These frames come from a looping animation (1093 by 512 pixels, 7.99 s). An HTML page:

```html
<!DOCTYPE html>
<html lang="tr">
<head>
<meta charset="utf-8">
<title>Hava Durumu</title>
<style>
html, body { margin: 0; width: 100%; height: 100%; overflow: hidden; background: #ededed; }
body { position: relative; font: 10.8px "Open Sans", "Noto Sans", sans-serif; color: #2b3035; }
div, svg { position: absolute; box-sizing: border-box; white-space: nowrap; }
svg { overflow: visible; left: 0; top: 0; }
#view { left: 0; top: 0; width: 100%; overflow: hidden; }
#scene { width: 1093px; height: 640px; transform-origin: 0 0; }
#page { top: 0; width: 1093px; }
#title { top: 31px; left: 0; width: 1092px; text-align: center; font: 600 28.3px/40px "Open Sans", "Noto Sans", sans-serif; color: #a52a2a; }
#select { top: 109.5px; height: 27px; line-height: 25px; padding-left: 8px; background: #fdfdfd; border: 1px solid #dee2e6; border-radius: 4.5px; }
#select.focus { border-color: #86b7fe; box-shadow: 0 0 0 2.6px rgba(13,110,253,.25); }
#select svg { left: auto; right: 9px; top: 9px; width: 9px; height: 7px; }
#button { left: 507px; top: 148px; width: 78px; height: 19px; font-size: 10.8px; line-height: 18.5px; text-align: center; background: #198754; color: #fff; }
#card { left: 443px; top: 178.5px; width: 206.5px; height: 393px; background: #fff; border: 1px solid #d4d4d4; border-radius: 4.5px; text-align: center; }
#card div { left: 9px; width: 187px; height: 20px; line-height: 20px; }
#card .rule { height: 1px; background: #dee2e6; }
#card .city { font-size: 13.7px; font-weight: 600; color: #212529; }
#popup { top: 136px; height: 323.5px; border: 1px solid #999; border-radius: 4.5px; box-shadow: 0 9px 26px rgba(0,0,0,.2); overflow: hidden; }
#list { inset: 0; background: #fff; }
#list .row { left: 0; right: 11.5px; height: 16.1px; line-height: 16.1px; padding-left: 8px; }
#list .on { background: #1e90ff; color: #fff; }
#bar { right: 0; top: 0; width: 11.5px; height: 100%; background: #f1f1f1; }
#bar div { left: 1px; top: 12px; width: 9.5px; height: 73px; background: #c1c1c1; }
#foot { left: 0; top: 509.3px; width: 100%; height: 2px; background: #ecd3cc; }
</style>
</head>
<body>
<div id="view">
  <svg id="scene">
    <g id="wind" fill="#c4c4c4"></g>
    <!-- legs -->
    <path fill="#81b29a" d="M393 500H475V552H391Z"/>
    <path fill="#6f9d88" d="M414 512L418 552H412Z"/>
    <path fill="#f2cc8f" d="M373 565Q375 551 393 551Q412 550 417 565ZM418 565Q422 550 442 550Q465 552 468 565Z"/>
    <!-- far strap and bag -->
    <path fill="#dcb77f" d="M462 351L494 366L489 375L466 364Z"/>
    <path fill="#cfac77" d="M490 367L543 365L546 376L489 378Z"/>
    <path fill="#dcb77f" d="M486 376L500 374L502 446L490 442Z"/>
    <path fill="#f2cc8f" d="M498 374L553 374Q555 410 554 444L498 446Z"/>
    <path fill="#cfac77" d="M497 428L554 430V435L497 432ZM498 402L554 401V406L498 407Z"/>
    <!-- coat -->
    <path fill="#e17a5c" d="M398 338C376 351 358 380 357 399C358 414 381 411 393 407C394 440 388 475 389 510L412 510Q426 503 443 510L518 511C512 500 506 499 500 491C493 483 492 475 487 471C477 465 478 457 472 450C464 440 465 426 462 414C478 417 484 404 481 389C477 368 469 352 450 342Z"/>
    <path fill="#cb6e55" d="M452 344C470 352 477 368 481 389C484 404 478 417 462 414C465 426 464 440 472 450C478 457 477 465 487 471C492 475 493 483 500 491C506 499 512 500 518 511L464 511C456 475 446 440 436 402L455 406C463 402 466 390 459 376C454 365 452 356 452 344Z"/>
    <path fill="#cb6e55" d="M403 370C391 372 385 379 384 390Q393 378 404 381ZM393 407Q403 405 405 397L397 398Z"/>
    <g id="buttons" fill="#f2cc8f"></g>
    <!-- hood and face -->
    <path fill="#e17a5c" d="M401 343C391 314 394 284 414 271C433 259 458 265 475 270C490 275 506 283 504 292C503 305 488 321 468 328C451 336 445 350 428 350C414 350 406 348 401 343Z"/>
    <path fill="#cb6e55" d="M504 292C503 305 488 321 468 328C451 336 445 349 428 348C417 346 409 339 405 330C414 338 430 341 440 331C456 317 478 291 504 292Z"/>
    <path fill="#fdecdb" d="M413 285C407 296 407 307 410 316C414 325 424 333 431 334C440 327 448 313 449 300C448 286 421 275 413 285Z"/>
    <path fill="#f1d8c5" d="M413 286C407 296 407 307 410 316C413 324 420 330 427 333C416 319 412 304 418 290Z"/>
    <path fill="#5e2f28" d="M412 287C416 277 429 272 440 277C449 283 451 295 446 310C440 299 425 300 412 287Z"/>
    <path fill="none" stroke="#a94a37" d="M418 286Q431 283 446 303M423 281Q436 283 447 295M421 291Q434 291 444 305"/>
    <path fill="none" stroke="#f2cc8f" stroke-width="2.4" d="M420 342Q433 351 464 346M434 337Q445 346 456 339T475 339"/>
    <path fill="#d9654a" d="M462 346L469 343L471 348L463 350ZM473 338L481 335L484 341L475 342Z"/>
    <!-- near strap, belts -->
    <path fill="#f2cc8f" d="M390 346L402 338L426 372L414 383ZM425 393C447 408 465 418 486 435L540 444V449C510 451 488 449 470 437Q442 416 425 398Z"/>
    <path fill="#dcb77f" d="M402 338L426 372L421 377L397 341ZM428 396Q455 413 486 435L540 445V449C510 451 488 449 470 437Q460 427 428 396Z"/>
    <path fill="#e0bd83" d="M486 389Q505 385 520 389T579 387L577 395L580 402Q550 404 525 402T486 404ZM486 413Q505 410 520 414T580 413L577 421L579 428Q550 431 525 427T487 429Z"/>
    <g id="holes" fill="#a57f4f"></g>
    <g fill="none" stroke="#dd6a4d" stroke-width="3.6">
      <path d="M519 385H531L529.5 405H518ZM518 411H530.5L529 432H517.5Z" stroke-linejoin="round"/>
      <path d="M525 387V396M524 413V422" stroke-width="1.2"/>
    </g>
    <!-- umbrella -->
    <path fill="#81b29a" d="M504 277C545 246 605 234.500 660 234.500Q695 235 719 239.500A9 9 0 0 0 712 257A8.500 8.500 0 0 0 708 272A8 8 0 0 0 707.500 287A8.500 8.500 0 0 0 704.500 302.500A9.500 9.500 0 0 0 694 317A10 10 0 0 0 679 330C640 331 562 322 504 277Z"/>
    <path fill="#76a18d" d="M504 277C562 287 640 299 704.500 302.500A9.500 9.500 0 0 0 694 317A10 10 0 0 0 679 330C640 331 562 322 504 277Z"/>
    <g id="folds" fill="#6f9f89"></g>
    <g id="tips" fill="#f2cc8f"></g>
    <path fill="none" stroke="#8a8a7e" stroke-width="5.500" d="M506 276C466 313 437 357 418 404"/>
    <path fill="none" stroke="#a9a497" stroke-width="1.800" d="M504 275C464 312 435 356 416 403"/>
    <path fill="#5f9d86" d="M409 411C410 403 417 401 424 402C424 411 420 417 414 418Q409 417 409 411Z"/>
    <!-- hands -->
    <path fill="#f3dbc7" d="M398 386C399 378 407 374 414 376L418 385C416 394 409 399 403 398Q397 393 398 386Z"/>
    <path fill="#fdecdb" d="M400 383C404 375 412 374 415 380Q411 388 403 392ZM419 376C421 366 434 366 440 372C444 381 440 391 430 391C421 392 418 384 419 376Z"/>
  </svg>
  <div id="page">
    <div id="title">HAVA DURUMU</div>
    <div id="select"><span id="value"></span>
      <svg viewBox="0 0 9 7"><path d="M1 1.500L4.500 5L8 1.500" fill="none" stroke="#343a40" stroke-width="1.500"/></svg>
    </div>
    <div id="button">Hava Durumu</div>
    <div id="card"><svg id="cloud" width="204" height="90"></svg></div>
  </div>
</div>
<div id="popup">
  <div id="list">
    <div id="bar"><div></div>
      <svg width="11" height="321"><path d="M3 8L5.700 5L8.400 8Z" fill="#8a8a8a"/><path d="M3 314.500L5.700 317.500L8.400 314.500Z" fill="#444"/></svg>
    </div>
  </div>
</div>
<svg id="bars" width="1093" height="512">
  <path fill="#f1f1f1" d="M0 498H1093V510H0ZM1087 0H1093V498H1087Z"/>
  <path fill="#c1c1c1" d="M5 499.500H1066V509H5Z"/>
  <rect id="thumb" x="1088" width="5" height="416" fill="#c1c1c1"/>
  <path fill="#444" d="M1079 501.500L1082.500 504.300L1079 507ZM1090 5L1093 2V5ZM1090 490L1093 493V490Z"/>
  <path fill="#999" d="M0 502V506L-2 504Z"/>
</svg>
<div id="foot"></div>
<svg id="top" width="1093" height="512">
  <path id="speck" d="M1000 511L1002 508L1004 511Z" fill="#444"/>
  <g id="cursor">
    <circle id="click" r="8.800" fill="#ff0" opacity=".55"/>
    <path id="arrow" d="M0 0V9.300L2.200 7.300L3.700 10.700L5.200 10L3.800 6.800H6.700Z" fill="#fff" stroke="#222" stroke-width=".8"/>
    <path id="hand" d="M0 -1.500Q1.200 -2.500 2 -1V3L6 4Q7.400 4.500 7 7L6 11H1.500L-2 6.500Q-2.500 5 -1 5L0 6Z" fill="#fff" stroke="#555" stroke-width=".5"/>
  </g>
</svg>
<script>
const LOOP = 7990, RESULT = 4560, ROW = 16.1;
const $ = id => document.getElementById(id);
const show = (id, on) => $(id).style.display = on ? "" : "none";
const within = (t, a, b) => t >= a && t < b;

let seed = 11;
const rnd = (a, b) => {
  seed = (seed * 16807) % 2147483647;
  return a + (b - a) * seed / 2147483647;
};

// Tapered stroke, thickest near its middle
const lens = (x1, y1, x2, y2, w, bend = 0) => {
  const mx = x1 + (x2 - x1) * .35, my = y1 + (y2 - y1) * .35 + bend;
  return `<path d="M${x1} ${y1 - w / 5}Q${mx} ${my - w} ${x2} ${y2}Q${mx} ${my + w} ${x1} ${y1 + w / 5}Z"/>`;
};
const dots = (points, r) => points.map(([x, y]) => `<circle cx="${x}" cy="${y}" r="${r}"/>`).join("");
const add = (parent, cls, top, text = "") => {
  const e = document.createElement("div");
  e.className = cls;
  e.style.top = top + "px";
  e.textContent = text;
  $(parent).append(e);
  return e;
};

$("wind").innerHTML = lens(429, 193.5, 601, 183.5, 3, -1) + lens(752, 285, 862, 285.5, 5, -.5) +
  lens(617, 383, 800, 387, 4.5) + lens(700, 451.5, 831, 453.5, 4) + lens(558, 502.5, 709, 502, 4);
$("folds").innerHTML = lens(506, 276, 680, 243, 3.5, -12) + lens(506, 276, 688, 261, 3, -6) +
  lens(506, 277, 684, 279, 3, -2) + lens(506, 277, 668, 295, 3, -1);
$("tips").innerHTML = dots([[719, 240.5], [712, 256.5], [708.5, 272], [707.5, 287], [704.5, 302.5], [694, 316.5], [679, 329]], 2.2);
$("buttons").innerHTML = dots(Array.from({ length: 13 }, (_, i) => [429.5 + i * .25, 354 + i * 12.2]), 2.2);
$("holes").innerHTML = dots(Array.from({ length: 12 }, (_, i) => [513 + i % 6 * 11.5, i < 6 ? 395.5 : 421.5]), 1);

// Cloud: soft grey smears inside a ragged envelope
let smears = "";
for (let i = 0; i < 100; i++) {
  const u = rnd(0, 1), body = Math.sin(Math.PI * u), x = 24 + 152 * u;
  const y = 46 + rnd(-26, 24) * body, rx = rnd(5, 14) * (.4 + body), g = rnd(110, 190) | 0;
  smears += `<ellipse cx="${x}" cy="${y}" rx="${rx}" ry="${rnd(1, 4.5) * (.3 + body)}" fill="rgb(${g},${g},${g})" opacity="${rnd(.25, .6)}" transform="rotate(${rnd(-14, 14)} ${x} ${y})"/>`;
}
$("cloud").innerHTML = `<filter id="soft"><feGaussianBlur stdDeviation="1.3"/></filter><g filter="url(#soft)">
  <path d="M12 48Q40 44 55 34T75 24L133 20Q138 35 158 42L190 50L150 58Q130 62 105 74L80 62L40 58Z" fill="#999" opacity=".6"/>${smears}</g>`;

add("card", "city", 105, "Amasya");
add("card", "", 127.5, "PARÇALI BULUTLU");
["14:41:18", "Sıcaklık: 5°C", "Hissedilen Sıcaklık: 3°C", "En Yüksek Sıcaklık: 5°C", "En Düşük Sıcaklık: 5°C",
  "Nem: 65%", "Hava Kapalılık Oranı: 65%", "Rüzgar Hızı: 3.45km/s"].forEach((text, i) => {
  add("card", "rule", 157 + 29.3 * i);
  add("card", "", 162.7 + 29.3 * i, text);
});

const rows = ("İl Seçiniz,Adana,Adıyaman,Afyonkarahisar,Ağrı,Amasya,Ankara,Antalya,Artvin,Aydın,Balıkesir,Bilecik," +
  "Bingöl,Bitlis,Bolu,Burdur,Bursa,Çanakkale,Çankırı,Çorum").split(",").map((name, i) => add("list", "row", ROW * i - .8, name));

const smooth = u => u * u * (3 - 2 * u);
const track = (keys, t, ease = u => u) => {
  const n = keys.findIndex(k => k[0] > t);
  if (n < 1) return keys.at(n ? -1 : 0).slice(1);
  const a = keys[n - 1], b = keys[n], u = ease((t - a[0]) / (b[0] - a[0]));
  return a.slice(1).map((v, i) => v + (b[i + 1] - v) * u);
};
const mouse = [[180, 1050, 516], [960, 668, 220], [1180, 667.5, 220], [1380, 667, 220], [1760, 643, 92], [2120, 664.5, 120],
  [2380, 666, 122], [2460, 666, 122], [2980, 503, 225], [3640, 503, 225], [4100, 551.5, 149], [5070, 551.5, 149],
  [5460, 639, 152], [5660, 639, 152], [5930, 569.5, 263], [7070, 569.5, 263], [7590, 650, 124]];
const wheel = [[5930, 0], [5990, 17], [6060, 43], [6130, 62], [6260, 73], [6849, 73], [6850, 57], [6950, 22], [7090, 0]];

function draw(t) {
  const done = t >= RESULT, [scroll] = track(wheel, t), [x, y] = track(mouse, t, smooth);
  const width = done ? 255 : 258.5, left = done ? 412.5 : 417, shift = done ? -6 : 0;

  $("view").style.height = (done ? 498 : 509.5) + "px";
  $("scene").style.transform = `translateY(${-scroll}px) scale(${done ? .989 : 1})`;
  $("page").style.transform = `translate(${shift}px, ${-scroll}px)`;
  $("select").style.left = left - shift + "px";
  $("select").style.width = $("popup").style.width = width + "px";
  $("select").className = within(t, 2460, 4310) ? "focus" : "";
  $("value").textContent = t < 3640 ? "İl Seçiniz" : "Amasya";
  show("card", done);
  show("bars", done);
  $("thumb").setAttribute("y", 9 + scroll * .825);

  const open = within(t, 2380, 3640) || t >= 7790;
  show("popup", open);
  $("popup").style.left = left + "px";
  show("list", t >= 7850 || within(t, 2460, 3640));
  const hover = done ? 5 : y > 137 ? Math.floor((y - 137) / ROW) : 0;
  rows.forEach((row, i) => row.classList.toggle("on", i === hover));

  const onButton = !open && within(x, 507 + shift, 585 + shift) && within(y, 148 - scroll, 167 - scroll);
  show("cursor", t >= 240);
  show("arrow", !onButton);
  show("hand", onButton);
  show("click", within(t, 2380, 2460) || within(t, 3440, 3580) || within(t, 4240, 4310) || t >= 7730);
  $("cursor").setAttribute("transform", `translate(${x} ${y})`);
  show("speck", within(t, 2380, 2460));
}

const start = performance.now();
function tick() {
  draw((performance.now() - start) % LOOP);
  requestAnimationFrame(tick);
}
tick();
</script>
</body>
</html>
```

...

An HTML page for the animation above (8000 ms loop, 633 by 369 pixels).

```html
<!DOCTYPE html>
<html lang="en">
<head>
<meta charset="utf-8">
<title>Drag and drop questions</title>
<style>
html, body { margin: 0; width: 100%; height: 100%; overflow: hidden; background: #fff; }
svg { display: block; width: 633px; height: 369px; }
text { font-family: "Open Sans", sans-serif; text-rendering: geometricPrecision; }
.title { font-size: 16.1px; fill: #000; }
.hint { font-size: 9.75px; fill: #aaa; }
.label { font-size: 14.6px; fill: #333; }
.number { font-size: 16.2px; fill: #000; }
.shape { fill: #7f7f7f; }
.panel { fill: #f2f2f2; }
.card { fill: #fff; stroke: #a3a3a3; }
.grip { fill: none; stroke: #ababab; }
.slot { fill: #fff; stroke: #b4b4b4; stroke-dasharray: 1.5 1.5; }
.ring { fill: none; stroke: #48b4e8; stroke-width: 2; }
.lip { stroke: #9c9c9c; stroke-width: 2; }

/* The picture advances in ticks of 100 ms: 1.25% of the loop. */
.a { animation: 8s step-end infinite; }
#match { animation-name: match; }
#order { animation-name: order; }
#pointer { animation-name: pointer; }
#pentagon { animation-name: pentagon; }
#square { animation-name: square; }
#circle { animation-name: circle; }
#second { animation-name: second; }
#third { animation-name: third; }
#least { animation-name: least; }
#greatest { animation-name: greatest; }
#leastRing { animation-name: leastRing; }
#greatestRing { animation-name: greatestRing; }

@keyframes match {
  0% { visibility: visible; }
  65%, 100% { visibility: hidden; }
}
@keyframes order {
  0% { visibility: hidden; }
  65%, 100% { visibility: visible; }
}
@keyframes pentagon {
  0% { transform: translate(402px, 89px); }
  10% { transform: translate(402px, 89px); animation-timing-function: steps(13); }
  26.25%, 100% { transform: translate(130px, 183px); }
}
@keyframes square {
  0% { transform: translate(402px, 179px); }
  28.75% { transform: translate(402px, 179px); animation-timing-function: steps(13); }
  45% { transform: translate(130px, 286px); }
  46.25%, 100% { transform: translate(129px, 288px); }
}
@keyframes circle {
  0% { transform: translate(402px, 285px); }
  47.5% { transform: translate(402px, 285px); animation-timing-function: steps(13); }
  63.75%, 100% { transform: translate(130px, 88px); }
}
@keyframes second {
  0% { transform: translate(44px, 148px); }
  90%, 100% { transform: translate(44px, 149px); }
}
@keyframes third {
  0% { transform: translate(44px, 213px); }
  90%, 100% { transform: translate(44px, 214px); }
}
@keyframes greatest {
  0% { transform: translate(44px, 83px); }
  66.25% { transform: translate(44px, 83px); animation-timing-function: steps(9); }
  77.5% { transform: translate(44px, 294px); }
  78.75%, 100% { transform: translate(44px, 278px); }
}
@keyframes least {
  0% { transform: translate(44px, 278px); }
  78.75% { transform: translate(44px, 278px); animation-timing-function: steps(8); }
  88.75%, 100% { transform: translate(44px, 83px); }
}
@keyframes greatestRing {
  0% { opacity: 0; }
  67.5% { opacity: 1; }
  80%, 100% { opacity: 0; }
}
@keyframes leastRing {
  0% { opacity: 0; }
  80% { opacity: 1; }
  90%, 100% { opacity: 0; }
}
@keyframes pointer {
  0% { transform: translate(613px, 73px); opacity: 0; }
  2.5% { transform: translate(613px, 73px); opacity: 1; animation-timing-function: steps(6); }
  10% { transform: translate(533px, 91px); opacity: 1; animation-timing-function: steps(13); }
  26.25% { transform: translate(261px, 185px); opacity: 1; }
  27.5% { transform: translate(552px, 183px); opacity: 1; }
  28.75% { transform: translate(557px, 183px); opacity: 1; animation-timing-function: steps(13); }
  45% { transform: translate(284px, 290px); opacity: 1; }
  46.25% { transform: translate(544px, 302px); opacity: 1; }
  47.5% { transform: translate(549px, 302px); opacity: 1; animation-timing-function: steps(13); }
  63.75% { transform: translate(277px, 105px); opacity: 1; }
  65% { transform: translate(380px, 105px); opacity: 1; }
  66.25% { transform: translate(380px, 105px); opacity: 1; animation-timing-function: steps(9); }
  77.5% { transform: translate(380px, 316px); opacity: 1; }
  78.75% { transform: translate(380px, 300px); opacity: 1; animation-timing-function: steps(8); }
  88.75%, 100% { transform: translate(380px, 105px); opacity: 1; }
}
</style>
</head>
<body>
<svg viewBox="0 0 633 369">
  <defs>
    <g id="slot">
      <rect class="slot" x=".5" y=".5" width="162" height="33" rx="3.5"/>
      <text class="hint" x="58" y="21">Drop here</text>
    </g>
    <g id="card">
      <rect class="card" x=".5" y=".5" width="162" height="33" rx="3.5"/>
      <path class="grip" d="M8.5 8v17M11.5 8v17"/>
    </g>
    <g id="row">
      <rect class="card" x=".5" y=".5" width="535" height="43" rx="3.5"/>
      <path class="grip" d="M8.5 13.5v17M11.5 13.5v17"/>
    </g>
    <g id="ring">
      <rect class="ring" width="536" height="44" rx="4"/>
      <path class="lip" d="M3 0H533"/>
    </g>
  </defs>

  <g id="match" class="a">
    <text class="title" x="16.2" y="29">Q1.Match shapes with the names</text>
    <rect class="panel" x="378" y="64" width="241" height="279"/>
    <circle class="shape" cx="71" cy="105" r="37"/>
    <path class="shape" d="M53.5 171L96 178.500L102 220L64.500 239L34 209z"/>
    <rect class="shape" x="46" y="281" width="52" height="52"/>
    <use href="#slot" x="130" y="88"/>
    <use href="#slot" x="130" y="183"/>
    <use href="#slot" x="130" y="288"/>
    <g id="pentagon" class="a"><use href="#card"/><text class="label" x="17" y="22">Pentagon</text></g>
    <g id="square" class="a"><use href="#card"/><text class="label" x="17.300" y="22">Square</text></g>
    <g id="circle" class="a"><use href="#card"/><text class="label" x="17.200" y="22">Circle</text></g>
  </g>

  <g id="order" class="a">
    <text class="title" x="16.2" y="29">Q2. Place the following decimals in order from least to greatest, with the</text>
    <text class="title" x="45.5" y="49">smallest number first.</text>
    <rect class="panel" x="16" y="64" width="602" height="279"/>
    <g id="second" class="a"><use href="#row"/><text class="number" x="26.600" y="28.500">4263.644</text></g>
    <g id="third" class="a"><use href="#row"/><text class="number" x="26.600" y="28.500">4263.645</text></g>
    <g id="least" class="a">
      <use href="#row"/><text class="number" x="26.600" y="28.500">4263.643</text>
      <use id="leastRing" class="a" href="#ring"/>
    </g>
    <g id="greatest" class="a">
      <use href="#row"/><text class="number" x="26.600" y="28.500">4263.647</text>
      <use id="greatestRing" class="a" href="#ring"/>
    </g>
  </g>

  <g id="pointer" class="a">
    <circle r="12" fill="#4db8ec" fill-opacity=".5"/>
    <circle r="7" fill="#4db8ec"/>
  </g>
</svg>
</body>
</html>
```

...

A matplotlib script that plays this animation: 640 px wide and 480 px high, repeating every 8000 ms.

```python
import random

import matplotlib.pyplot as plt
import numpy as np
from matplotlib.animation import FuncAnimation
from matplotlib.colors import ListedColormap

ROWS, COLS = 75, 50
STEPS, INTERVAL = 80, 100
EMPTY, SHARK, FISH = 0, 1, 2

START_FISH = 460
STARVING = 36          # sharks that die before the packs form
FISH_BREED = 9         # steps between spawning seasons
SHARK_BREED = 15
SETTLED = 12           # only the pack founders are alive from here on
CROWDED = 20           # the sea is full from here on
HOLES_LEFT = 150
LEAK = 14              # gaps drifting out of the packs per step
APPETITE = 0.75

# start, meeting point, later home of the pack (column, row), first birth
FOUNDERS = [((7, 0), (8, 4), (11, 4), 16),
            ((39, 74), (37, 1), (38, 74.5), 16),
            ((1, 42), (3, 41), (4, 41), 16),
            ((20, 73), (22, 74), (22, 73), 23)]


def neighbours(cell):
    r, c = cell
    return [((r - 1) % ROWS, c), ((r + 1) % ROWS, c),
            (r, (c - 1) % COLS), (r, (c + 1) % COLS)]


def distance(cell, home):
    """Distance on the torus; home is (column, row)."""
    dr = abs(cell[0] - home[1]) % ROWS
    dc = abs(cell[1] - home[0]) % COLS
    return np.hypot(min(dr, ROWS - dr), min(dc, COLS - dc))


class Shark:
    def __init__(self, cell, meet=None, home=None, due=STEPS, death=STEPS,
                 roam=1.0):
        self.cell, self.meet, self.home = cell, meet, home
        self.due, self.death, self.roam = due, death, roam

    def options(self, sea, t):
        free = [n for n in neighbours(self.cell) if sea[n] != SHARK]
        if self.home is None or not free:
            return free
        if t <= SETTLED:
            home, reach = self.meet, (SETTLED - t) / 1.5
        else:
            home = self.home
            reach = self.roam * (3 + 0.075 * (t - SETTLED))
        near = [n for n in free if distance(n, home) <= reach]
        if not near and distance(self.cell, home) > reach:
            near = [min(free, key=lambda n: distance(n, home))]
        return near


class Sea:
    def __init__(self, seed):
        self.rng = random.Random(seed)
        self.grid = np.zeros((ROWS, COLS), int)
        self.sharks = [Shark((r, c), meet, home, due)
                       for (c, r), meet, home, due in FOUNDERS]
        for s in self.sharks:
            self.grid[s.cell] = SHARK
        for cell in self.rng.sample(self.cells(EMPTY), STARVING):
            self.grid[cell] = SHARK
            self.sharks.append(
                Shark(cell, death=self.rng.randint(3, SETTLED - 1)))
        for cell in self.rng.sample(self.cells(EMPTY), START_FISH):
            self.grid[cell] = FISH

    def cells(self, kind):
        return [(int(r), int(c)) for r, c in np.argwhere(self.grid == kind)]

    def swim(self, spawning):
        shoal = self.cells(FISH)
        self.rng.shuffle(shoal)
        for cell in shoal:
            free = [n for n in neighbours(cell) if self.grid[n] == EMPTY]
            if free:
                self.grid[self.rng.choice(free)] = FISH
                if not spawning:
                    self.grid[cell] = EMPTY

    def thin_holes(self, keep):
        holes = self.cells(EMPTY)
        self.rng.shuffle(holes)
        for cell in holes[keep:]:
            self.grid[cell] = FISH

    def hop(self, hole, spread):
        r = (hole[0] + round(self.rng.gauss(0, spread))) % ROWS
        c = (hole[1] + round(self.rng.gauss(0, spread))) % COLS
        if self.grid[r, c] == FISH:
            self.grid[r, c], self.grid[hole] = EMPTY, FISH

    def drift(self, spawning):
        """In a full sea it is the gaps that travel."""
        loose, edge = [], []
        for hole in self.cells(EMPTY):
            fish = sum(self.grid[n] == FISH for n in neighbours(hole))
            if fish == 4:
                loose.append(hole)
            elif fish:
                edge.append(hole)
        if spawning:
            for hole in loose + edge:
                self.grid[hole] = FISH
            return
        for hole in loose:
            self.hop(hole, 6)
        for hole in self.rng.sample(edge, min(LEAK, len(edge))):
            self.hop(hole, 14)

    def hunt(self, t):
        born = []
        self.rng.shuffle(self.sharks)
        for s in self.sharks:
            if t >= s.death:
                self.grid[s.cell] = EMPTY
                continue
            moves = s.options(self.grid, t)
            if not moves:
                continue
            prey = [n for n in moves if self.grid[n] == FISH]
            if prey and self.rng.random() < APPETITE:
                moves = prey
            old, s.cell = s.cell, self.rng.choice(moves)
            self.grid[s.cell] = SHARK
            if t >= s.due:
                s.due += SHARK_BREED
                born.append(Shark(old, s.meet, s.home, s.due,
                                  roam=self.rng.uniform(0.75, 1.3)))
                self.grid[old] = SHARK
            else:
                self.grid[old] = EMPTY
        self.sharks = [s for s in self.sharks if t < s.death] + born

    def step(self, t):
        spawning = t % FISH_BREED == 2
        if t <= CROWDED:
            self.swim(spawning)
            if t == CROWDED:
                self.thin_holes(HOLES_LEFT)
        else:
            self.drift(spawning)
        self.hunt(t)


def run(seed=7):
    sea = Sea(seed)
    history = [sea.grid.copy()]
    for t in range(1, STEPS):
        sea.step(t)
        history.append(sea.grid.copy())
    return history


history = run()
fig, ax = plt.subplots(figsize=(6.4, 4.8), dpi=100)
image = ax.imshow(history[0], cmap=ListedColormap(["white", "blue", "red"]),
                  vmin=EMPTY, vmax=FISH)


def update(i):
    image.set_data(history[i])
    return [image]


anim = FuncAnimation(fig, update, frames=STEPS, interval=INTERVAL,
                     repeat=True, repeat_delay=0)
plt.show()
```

* Exercise brief *
Filter the data for the string "title" and copy every line that has it.

* Solution to this exercise *
<title>Hava Durumu</title>
#title { top: 31px; left: 0; width: 1092px; text-align: center; font: 600 28.3px/40px "Open Sans", "Noto Sans", sans-serif; color: #a52a2a; }
    <div id="title">HAVA DURUMU</div>
<title>Drag and drop questions</title>
.title { font-size: 16.1px; fill: #000; }
    <text class="title" x="16.2" y="29">Q1.Match shapes with the names</text>
    <text class="title" x="16.2" y="29">Q2. Place the following decimals in order from least to greatest, with the</text>
    <text class="title" x="45.5" y="49">smallest number first.</text>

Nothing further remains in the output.